Interim supply refers to the funds required by the government to conduct its activities from April 1, the beginning of the fiscal year, to the final supply day in the period ending June 23, when the House votes on the main estimates for the year.
The government must give 48 hours’ notice of an interim supply motion, setting out in detail the sums of money it will require, expressed in twelfths of the amounts to be voted in the main estimates. Most are three-twelfths of the total amount, corresponding to the three-month hiatus between the beginning of the new fiscal year and the final passage of the main estimates, but the government may request more.
The motion for interim supply is considered on the last allotted day of the period ending March 26. Adoption of the motion is followed by the consideration and passage at all stages of an appropriation bill based on interim supply and authorizing the prescribed withdrawals from the Consolidated Revenue Fund.
The granting of interim supply does not necessarily constitute immediate House approval for the programs to which it applies in the main estimates. However, neither the House nor its committees can reduce a vote to an amount less than the amount already granted in interim supply.

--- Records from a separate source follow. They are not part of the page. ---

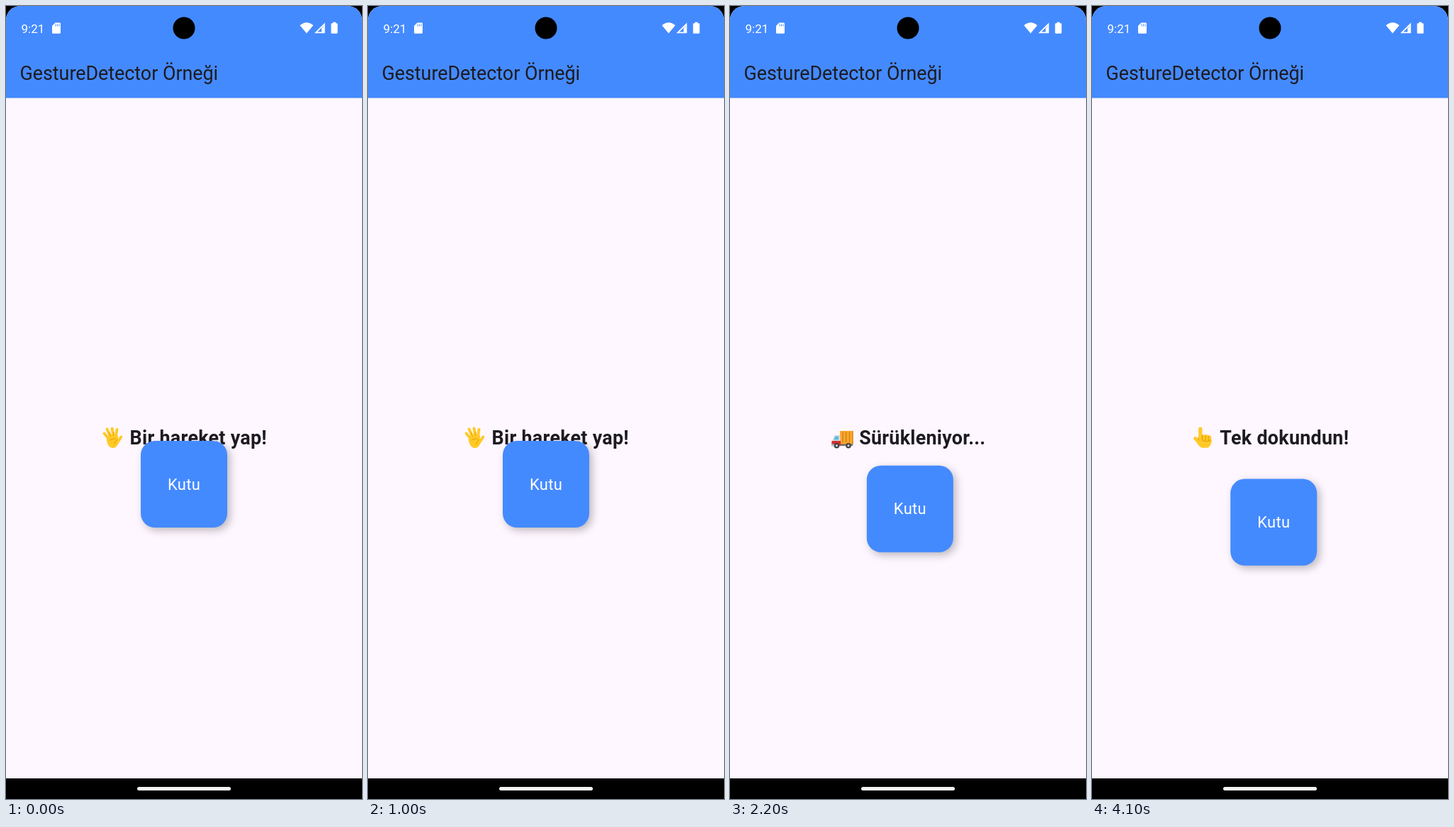
An HTML page that plays this animation: 502x1116 px, repeating every 5000 ms.

```html
<!DOCTYPE html>
<html lang="tr">
<head>
<meta charset="utf-8">
<title>Hareket</title>
<style>
  html, body { margin: 0; width: 100%; height: 100%; overflow: hidden; background: #000; }
  svg { display: block; width: 100vw; height: 100vh; }
  text { font-family: Roboto, "Noto Sans", sans-serif; }
  .title { font-size: 26.84px; fill: #1d1b20; }
  .clock { font-size: 17.1px; fill: #fff; }
  .msg { font-size: 26.84px; font-weight: 700; letter-spacing: .3px; fill: #1d1b20; text-anchor: middle; }
  .label { font-size: 21.96px; letter-spacing: .3px; fill: #fff; text-anchor: middle; }
  .tile { fill: #448aff; filter: drop-shadow(4.9px 4.9px 6px rgba(0, 0, 0, .26)); }
  .round { fill: none; stroke-linecap: round; stroke-linejoin: round; }
</style>
</head>
<body>
<svg viewBox="0 0 502 1116">
  <rect width="502" height="1116" fill="#000"/>
  <path d="M0 1087V20A20 20 0 0 1 20 0H482A20 20 0 0 1 502 20V1087Z" fill="#fef7ff"/>
  <path d="M0 129.5V20A20 20 0 0 1 20 0H482A20 20 0 0 1 502 20V129.5Z" fill="#448aff"/>
  <circle cx="251" cy="31" r="15.5" fill="#000"/>
  <rect x="185" y="1099" width="132" height="5" rx="2.5" fill="#f4f4f4"/>

  <!-- status bar -->
  <text class="clock" x="21.5" y="37.6">9:21</text>
  <g fill="#fff">
    <path d="M69.5 23.5H75.6Q77 23.5 77 25V37.4Q77 38.8 75.6 38.8H66.5Q65 38.8 65 37.4V28Z"/>
    <path d="M414.5 27.2Q424 19.500 433.300 27.200L423.900 38.500Z"/>
    <path fill-rule="evenodd" d="M449.700 23.500V38.200H434.800ZM448 28L439 36.600H445V31.400L448 28.400Z"/>
    <path d="M461 22.800H465V24.300H466.300Q467.600 24.300 467.600 25.600V37.500Q467.600 38.800 466.300 38.800H459.700Q458.400 38.800 458.400 37.500V25.600Q458.400 24.300 459.700 24.300H461Z"/>
  </g>
  <path d="M70 25.500V28.500M72.500 25.500V28.500M75 25.500V28.500" stroke="#448aff" stroke-width="1"/>

  <text class="title" x="19.5" y="104.2">GestureDetector Örneği</text>

  <!-- open hand -->
  <g class="icon round" stroke="#ffca28">
    <path d="M144 608L138.600 601.500M147 605L142.500 595.500M151 604L149.600 594.500M155 605L156.500 596M156 616L162.300 606.500" stroke-width="4"/>
    <path d="M143.500 606Q150 602.500 156.600 605L157.500 613Q156 620.800 150.500 621Q145 620.500 143 611Z" fill="#ffca28" stroke-width="2.500"/>
    <path d="M147.300 605L145.200 600M151.800 604V599.500M157 610Q153.500 612.500 152.500 616.500M146 611Q150.500 608.500 154.500 609" stroke="#e59600" stroke-width=".9"/>
  </g>

  <!-- truck -->
  <g class="icon">
    <rect x="155" y="598" width="18.500" height="19.500" rx=".8" fill="#ffa726"/>
    <path d="M159 599V614M163.700 599V614M168.400 599V614M173 598V617" stroke="#b87522" stroke-width="1"/>
    <path d="M147.500 604H155.500V615H144.500V611Z" fill="#d5dce0"/>
    <path d="M148.500 605.500H153V610.500H146.300Z" fill="#62b8dc"/>
    <path d="M143.500 612H156V619H143Z" fill="#d32f2f"/>
    <path d="M156 616.500H173V619H156Z" fill="#6d6d6d"/>
    <path d="M143 616.500H147V619.500H143Z" fill="#b0bec5"/>
    <g fill="#c8d0d4" stroke="#424242" stroke-width="2.200">
      <circle cx="150.500" cy="618.700" r="2.700"/>
      <circle cx="167" cy="618.700" r="2.700"/>
    </g>
  </g>

  <!-- stop sign -->
  <path class="icon" d="M143.200 592.800H155.400L164.100 601.500V613.700L155.400 622.300H143.200L134.500 613.700V601.500Z" fill="#f44336" stroke="#d9372c" stroke-width=".8"/>

  <!-- pointing finger -->
  <g class="icon round" stroke="#ffca28">
    <path d="M152.800 610V595.200" stroke-width="5.200"/>
    <path d="M152 615L145.500 608.500" stroke-width="4.800"/>
    <path d="M152.500 607.500Q158 602.500 166.500 606L167.500 612Q167 618 163 620.500H155Q150.500 618 148.500 613Z" fill="#ffca28" stroke-width="2.500"/>
    <path d="M155.600 603.500V610.500M160 604.500V611M164.200 605.500V611.500M155 611Q161 614.500 167 611.500M150 607V611" stroke="#e59600" stroke-width="1"/>
  </g>

  <text class="msg" id="msg" x="271.3" y="616.800"></text>

  <g id="box">
    <rect class="tile" width="122" height="122" rx="20"/>
    <text class="label" x="61.100" y="68.700">Kutu</text>
  </g>
</svg>
<script>
  const LOOP = 5000, TICK = 100;

  // start time, message; icons follow the same order
  const messages = [
    [0, "Bir hareket yap!"],
    [1800, "Sürükleniyor..."],
    [2700, "Sürükleme bitti!"],
    [4100, "Tek dokundun!"]
  ];

  // drag path: time, x, y
  const path = [
    [1700, 190, 612],
    [1800, 190.3, 619],
    [2000, 191.5, 634.3],
    [2300, 193.5, 653],
    [2500, 195.2, 665.6]
  ];

  const msg = document.getElementById("msg");
  const box = document.getElementById("box");
  const icons = document.querySelectorAll(".icon");

  function boxAt(t) {
    if (t <= path[0][0]) return path[0].slice(1);
    for (let i = 1; i < path.length; i++) {
      const [t0, x0, y0] = path[i - 1];
      const [t1, x1, y1] = path[i];
      if (t <= t1) {
        const k = (t - t0) / (t1 - t0);
        return [x0 + (x1 - x0) * k, y0 + (y1 - y0) * k];
      }
    }
    return path[path.length - 1].slice(1);
  }

  let shown = -1;
  function draw(now) {
    const t = Math.floor((now % LOOP) / TICK) * TICK;
    if (t !== shown) {
      shown = t;
      const n = messages.filter(m => m[0] <= t).length - 1;
      msg.textContent = messages[n][1];
      icons.forEach((icon, i) => icon.style.display = i === n ? "" : "none");
      box.setAttribute("transform", `translate(${boxAt(t).join(" ")})`);
    }
  }

  const start = performance.now();
  function frame() {
    draw(performance.now() - start);
    requestAnimationFrame(frame);
  }
  frame();
</script>
</body>
</html>
```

A provisional change, in place for the remainder of the Forty-Second Parliament, was adopted by the House in June 2017 to replace the interim supply process with interim estimates. Interim estimates are treated in the same manner as other estimates, including being tabled and deemed referred to committee. The interim estimates are also considered during the supply period ending March 26.